Eric Schmidt has gotten fairly used to irritating people over the years. Whether it’s technology rivals like Microsoft or captains of industry like Rupert Murdoch and Viacom’s Sumner Redstone, for many he’s become the itch that won’t go away. Now he’s stirred up feelings with another — less obvious — group: British teachers.
Speaking at the Edinburgh TV Festival, an annual shindig for Britain’s television industry, the Google chairman lamented the state of computer education in the U.K. and said that its failure to give kids the tools to program is having a long-term impact on the country.
“The UK is the home of so many media inventions,” he said. “It’s interesting that you invented photography, you invented television, you invented computers in both concept and in practice — it’s not widely known, but the world’s first office computer was built in 1951 by Lyon’s chain of tea shops. Interesting. Yet nobody, none of the world’s leading players in these fields are from the UK. That’s a problem.”
He pinpointed the problem as a growing divergence between science and the arts — a cultural shift towards the humanities that has left engineering, science and mathematics languishing. Schools now focus their computer classes on practicalities like learning the ins and outs of Microsoft Office, rather than giving children the tools to master machines.
“I was flabbergasted to learn that today computer science isn’t even taught as standard in U.K. schools,” Schmidt told the audience. Your IT curriculum focuses on teaching how to use software, but it doesn’t teach people how it’s made. It risks throwing away your great computing heritage.”
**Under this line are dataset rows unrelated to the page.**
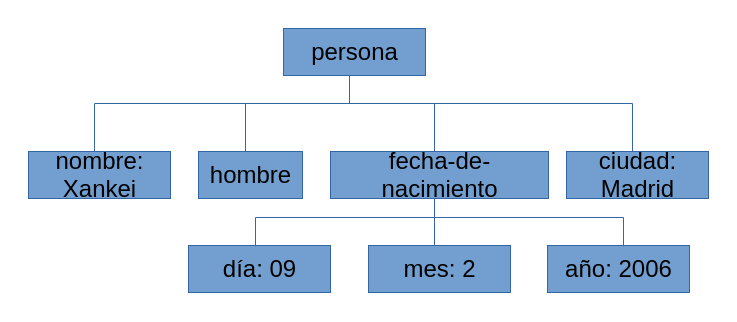
<!DOCTYPE html>
<html lang="es">
<head>
<meta charset="utf-8">
<title>Árbol de persona</title>
<style>
  :root {
    --paper: #ffffff;
    --node-fill: #729fcf;
    --node-line: #3465a4;
    --ink: #000000;
  }
  * { box-sizing: border-box; }
  html, body { margin: 0; background: var(--paper); }
  .tree {
    position: relative;
    width: 737px;
    height: 322px;
    overflow: hidden;
    background: var(--paper);
    color: var(--ink);
    font: 24px/28px "Liberation Sans", Arial, sans-serif;
  }
  .connectors {
    position: absolute;
    inset: 0;
    fill: none;
    stroke: var(--node-line);
    stroke-width: 1;
  }
  .node {
    position: absolute;
    display: flex;
    align-items: center;
    justify-content: center;
    width: 143px;
    height: 48px;
    border: 1px solid var(--node-line);
    background: var(--node-fill);
    text-align: center;
    white-space: nowrap;
  }
  .root { top: 28px; }
  .field { top: 151px; }
  .date-part { top: 245px; }
  .persona { left: 283px; }
  .nombre { left: 28px; }
  .hombre { left: 198px; width: 105px; }
  .fecha { left: 330px; width: 219px; }
  .ciudad { left: 566px; }
  .dia { left: 188px; }
  .mes { left: 368px; }
  .anio { left: 547px; }
</style>
</head>
<body>
<main class="tree">
  <svg class="connectors" width="737" height="322" viewBox="0 0 737 322" aria-hidden="true">
    <path d="M349.5 75V103.5M94.5 151V103.5H632.5V151M245.5 103.5V151M434.5 103.5V151"/>
    <path d="M434.5 198V246M255.5 246V217.5H623.5V246"/>
  </svg>

  <div class="node root persona">persona</div>

  <div class="node field nombre">nombre:<br>Xankei</div>
  <div class="node field hombre">hombre</div>
  <div class="node field fecha">fecha-de-<br>nacimiento</div>
  <div class="node field ciudad">ciudad:<br>Madrid</div>

  <div class="node date-part dia">día: 09</div>
  <div class="node date-part mes">mes: 2</div>
  <div class="node date-part anio">año: 2006</div>
</main>
</body>
</html>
You can see the potted highlights of his talk here:
The argument has received a strong response. For example This thread at the TES, a community for educators, vaccilates between anger and acceptance. “Did no-one else get a shiver of revulsion at a CEO of a multinational company like Google lecturing the educational community of this country on our curriculum?” asks one forum member.
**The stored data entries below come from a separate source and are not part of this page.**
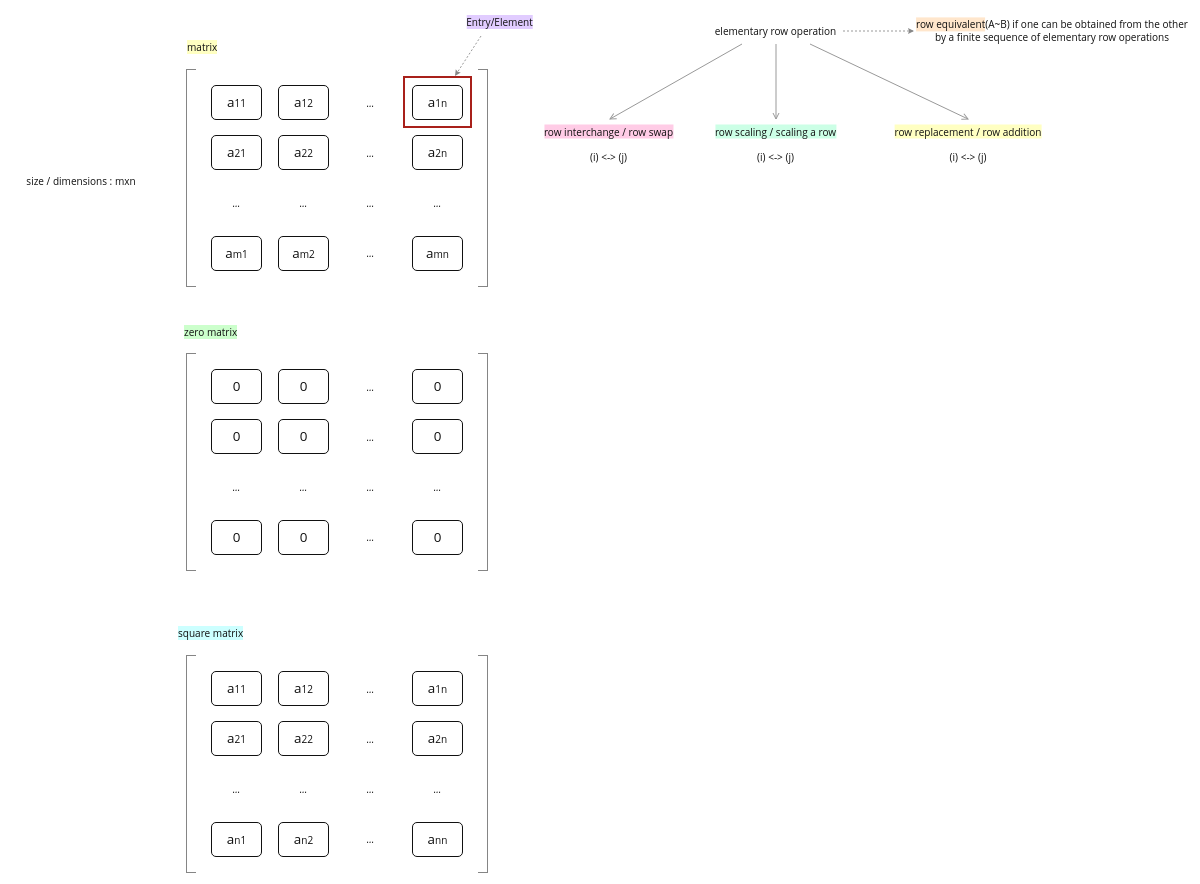
<!DOCTYPE html>
<html lang="en">
<head>
<meta charset="utf-8">
<title>Matrix notes</title>
<style>
:root {
  --ink: #111;
  --bracket: #858585;
  --arrow: #999;
  --focus: #a8201a;
  --yellow: #ffffc2;
  --green: #ccffcc;
  --cyan: #ccffff;
  --purple: #e1ccff;
  --pink: #ffcce6;
  --mint: #ccffe6;
  --orange: #ffe6cc;
}
* { box-sizing: border-box; margin: 0; padding: 0; }
html, body { width: 1200px; height: 884px; overflow: hidden; background: #fff; }
body { position: relative; color: var(--ink); font: 10.04px/14px "Open Sans", "Noto Sans", sans-serif; }
mark { color: inherit; background: var(--tint); }
.yellow { --tint: var(--yellow); }
.green { --tint: var(--green); }
.cyan { --tint: var(--cyan); }
.purple { --tint: var(--purple); }
.pink { --tint: var(--pink); }
.mint { --tint: var(--mint); }
.orange { --tint: var(--orange); }

/* matrices */
.matrices { position: absolute; left: 186px; top: 40px; width: 302px; display: flex; flex-direction: column; }
.matrices h2 { font: inherit; height: 14px; margin-bottom: 14px; white-space: nowrap; }
.general h2 { margin: 0 0 15px 1px; }
.zero { margin-top: 38px; }
.zero h2 { margin-left: -2px; }
.square { margin-top: 55px; }
.square h2 { margin: 0 0 15px -8px; }
.matrix {
  position: relative; height: 218px; padding: 16px 25px;
  display: grid; grid-template-columns: repeat(4, 51px); grid-template-rows: repeat(4, 35px);
  column-gap: 16px; row-gap: 15.3px;
}
.matrix::before, .matrix::after {
  content: ""; position: absolute; top: 0; bottom: 0; width: 9px;
  border: solid var(--bracket); border-width: 1.5px 0;
}
.matrix::before { left: 0; border-left-width: 1.5px; }
.matrix::after { right: 0; border-right-width: 1.5px; }
.matrix > * { display: flex; align-items: center; justify-content: center; }
.matrix b {
  align-items: baseline; font-weight: 400; font-size: 13.4px; line-height: 33px;
  border: 1px solid var(--ink); border-radius: 5px;
}
.matrix small { font-size: 10.04px; line-height: 1; }
.matrix .focus { position: relative; }
.focus::after { content: ""; position: absolute; inset: -10px -10px -9px; border: 2px solid var(--focus); }

/* diagram nodes */
.arrows { position: absolute; left: 0; top: 0; }
.node { position: absolute; transform: translate(-50%, -50%); white-space: nowrap; text-align: center; }
.definition { line-height: 12.6px; }
.operation { display: flex; flex-direction: column; gap: 11px; }
</style>
</head>
<body>
<svg class="arrows" width="1200" height="884" viewBox="0 0 1200 884" fill="none" stroke="var(--arrow)" aria-hidden="true">
  <defs>
    <marker id="open-head" viewBox="0 0 8 8" refX="7" refY="4" markerWidth="8" markerHeight="8" orient="auto" markerUnits="userSpaceOnUse">
      <path d="M1 1L7 4L1 7" fill="none" stroke="#999"/>
    </marker>
    <marker id="solid-head" viewBox="0 0 8 8" refX="7" refY="4" markerWidth="8" markerHeight="8" orient="auto" markerUnits="userSpaceOnUse">
      <path d="M1 1L7 4L1 7L2 4Z" fill="#888" stroke="none"/>
    </marker>
  </defs>
  <g marker-end="url(#open-head)">
    <line x1="742" y1="44" x2="610" y2="119"/>
    <line x1="776" y1="44" x2="776" y2="119"/>
    <line x1="810" y1="44" x2="968" y2="119"/>
  </g>
  <g stroke-dasharray="2 2" marker-end="url(#solid-head)">
    <line x1="481" y1="36" x2="455" y2="76"/>
    <line x1="843" y1="31" x2="914" y2="31"/>
  </g>
</svg>

<p class="node" style="left:81px;top:181px">size / dimensions : mxn</p>

<main class="matrices">
  <section class="general">
    <h2><mark class="yellow">matrix</mark></h2>
    <div class="matrix">
      <b>a<small>11</small></b><b>a<small>12</small></b><i>...</i><b class="focus">a<small>1n</small></b>
      <b>a<small>21</small></b><b>a<small>22</small></b><i>...</i><b>a<small>2n</small></b>
      <i>...</i><i>...</i><i>...</i><i>...</i>
      <b>a<small>m1</small></b><b>a<small>m2</small></b><i>...</i><b>a<small>mn</small></b>
    </div>
  </section>
  <section class="zero">
    <h2><mark class="green">zero matrix</mark></h2>
    <div class="matrix">
      <b>0</b><b>0</b><i>...</i><b>0</b>
      <b>0</b><b>0</b><i>...</i><b>0</b>
      <i>...</i><i>...</i><i>...</i><i>...</i>
      <b>0</b><b>0</b><i>...</i><b>0</b>
    </div>
  </section>
  <section class="square">
    <h2><mark class="cyan">square matrix</mark></h2>
    <div class="matrix">
      <b>a<small>11</small></b><b>a<small>12</small></b><i>...</i><b>a<small>1n</small></b>
      <b>a<small>21</small></b><b>a<small>22</small></b><i>...</i><b>a<small>2n</small></b>
      <i>...</i><i>...</i><i>...</i><i>...</i>
      <b>a<small>n1</small></b><b>a<small>n2</small></b><i>...</i><b>a<small>nn</small></b>
    </div>
  </section>
</main>

<p class="node" style="left:499.5px;top:22px"><mark class="purple">Entry/Element</mark></p>
<p class="node" style="left:775.5px;top:31px">elementary row operation</p>
<p class="node definition" style="left:1052px;top:31px"><mark class="orange">row equivalent</mark>(A~B) if one can be obtained from the other<br>by a finite sequence of elementary row operations</p>

<div class="node operation" style="left:608.5px;top:143.5px"><p><mark class="pink">row interchange / row swap</mark></p><p>(i) &lt;-&gt; (j)</p></div>
<div class="node operation" style="left:775.5px;top:143.5px"><p><mark class="mint">row scaling / scaling a row</mark></p><p>(i) &lt;-&gt; (j)</p></div>
<div class="node operation" style="left:968px;top:143.5px"><p><mark class="yellow">row replacement / row addition</mark></p><p>(i) &lt;-&gt; (j)</p></div>
</body>
</html>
Not everyone was defensive, though. In The Observer, columnist John Naughton (himself an engineer) said children need to be given a “license to tinker”, with support from government officials. Meanwhile, a report from the Educating Programmers Summit suggests that answers are needed but that “any solutions for the UK’s education issues are going to have to come from within”.
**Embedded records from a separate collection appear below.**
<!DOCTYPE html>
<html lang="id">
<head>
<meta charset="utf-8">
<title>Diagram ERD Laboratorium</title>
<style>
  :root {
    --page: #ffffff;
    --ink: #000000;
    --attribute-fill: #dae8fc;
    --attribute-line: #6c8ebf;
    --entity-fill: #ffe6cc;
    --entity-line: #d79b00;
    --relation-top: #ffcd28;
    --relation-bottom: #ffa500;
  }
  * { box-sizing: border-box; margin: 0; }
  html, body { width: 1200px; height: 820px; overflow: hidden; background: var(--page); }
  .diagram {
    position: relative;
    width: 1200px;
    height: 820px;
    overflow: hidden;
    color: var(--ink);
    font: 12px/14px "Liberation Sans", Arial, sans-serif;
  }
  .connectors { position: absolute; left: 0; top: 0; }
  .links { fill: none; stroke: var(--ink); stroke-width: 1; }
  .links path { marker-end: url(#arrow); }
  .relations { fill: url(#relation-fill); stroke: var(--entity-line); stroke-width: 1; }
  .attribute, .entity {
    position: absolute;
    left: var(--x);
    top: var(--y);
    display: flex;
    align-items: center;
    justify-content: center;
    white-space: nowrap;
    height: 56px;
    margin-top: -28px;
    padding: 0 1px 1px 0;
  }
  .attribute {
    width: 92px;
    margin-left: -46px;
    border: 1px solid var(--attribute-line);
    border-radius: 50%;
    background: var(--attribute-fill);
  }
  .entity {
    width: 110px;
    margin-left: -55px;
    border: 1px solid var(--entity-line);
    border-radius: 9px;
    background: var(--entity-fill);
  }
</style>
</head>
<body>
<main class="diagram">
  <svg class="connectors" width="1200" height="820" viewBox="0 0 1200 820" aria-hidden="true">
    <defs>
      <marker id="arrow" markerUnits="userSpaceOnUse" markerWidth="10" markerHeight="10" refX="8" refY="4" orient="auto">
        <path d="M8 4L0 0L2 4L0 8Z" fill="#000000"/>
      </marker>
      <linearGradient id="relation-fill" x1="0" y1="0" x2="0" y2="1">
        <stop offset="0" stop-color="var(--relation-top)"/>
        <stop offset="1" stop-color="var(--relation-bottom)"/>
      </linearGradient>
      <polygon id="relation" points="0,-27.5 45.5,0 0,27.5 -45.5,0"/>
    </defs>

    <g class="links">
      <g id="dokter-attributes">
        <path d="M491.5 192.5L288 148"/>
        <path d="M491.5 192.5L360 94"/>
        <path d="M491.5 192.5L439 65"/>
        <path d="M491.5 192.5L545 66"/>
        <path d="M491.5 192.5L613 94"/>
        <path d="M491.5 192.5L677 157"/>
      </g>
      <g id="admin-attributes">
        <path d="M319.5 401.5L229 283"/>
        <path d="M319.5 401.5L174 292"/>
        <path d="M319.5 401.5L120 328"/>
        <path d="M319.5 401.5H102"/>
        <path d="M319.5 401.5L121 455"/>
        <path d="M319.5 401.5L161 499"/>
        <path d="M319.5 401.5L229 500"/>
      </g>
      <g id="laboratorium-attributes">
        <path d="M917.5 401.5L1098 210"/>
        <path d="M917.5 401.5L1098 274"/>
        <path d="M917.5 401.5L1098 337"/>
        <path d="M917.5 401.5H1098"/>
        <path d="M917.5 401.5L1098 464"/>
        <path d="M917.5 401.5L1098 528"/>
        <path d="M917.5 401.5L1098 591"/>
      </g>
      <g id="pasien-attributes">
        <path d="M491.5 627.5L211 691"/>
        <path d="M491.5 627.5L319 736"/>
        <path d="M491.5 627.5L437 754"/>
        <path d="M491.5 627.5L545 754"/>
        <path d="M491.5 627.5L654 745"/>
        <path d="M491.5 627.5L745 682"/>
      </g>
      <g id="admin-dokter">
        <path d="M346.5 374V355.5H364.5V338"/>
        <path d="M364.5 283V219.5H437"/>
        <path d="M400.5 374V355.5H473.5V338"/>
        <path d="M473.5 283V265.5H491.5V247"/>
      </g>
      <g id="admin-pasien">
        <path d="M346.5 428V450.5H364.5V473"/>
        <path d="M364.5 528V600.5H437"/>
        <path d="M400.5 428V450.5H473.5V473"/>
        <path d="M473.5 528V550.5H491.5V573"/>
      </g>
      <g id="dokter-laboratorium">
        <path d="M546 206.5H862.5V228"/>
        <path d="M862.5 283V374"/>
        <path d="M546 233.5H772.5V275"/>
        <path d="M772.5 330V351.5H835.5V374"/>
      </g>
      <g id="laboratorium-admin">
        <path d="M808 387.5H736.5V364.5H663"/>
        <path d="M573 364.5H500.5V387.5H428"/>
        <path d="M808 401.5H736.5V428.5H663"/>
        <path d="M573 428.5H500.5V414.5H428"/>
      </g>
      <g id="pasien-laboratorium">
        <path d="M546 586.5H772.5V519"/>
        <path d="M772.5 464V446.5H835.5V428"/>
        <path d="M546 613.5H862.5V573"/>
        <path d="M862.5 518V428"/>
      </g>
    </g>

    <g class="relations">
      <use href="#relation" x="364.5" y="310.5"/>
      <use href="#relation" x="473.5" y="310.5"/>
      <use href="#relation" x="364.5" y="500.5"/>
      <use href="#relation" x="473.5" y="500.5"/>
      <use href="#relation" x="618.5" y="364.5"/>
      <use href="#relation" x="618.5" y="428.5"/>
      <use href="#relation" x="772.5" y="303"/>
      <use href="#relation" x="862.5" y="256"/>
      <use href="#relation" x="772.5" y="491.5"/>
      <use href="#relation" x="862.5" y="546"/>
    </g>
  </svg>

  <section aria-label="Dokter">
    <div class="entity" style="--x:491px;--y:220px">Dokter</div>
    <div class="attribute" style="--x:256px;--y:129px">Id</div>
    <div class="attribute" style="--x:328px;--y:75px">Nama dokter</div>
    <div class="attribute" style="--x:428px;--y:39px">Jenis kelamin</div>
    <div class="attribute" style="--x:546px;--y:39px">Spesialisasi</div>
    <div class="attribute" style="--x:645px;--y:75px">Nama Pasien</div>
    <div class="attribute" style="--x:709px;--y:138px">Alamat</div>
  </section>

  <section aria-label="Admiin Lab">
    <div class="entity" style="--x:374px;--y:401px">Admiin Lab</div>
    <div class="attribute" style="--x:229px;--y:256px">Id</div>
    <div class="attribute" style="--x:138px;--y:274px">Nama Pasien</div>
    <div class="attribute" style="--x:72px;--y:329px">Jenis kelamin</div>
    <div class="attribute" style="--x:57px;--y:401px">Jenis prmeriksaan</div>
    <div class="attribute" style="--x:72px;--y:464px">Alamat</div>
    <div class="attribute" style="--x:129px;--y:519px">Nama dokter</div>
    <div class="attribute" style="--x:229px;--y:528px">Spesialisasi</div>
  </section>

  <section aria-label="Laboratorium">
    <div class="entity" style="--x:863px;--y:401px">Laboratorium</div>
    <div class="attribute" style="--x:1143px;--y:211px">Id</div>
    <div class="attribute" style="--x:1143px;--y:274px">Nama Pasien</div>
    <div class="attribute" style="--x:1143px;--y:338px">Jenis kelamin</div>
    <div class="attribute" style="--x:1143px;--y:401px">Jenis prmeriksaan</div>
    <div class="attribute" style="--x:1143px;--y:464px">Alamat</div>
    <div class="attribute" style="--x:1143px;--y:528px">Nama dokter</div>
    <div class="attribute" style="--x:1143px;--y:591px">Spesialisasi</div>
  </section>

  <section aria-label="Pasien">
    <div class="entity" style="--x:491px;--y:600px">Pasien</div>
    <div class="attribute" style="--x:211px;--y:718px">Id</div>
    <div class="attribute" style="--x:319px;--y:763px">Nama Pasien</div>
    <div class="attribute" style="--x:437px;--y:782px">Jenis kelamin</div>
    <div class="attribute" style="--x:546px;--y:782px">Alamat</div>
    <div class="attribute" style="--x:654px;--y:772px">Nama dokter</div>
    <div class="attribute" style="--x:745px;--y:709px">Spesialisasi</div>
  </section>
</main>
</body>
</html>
Of course, this argument is not entirely new. Fifty two years ago the famed British intellectual CP Snow outlined the problem of two divergent worlds of science and humanities — his so-called “Two Cultures” — that were failing to progress because they were not working in harmony. As a novelist and scientist, Snow believed there was a middle ground. Yet there has not been much progress since he called for a revolution.
But this is not just a British problem. American media theorist Douglas Rushkoff has argued vociferously that schools in the U.S. face a similar dilemma. In his book Program Or Be Programmed, he says that if we do not understand how to control machines, they will end up controlling us. Writing on the Huffington Post last year, he called out the U.S. education system as a failure in much the same way as Schmidt.
Amazingly, America – the birthplace of the Internet – is the only developed nation that does not teach programming in its public schools. Sure, some of our schools have elected to offer “computer” classes, but instead of teaching programming, these classes almost invariably teach programs: how to use Microsoft Office, Adobe Photoshop, or any of the other commercial software packages used in the average workplace. We teach our kids how to get jobs in today’s marketplace rather than how to innovate for tomorrow’s.
Similarly, Jonathan Zittrain’s 2008 book The Future of the Internet — And How To Stop It voices concerns that the rising popularity of closed systems like the iPhone mean users are moving further and further away from a genuine understanding of computers. His argument is essentially about the difference between being a user and a consumer.
The standard of computer teaching in America is much worse than Schmidt makes out, with public schools often bereft of any computer teaching. And the U.S. might have a stronger software culture thanks to Silicon Valley and some of the top colleges in the world, but if most kids aren’t getting the chance to learn programming skills perhaps the same decline that Britain has seen could be on the cards for America.
The reality is that this is a problem for much of the West.
So how do you fix it?
There are efforts to try. Individual teachers can do a heroic job, and there are schemes like the U.K.’s Raspberry Pi, an open, low-cost computer for schools. I gave that project a hard time in the past, but at least it is attempting to answer these questions. The real concern must be whether anything we do now is simply too little, too late. Is it?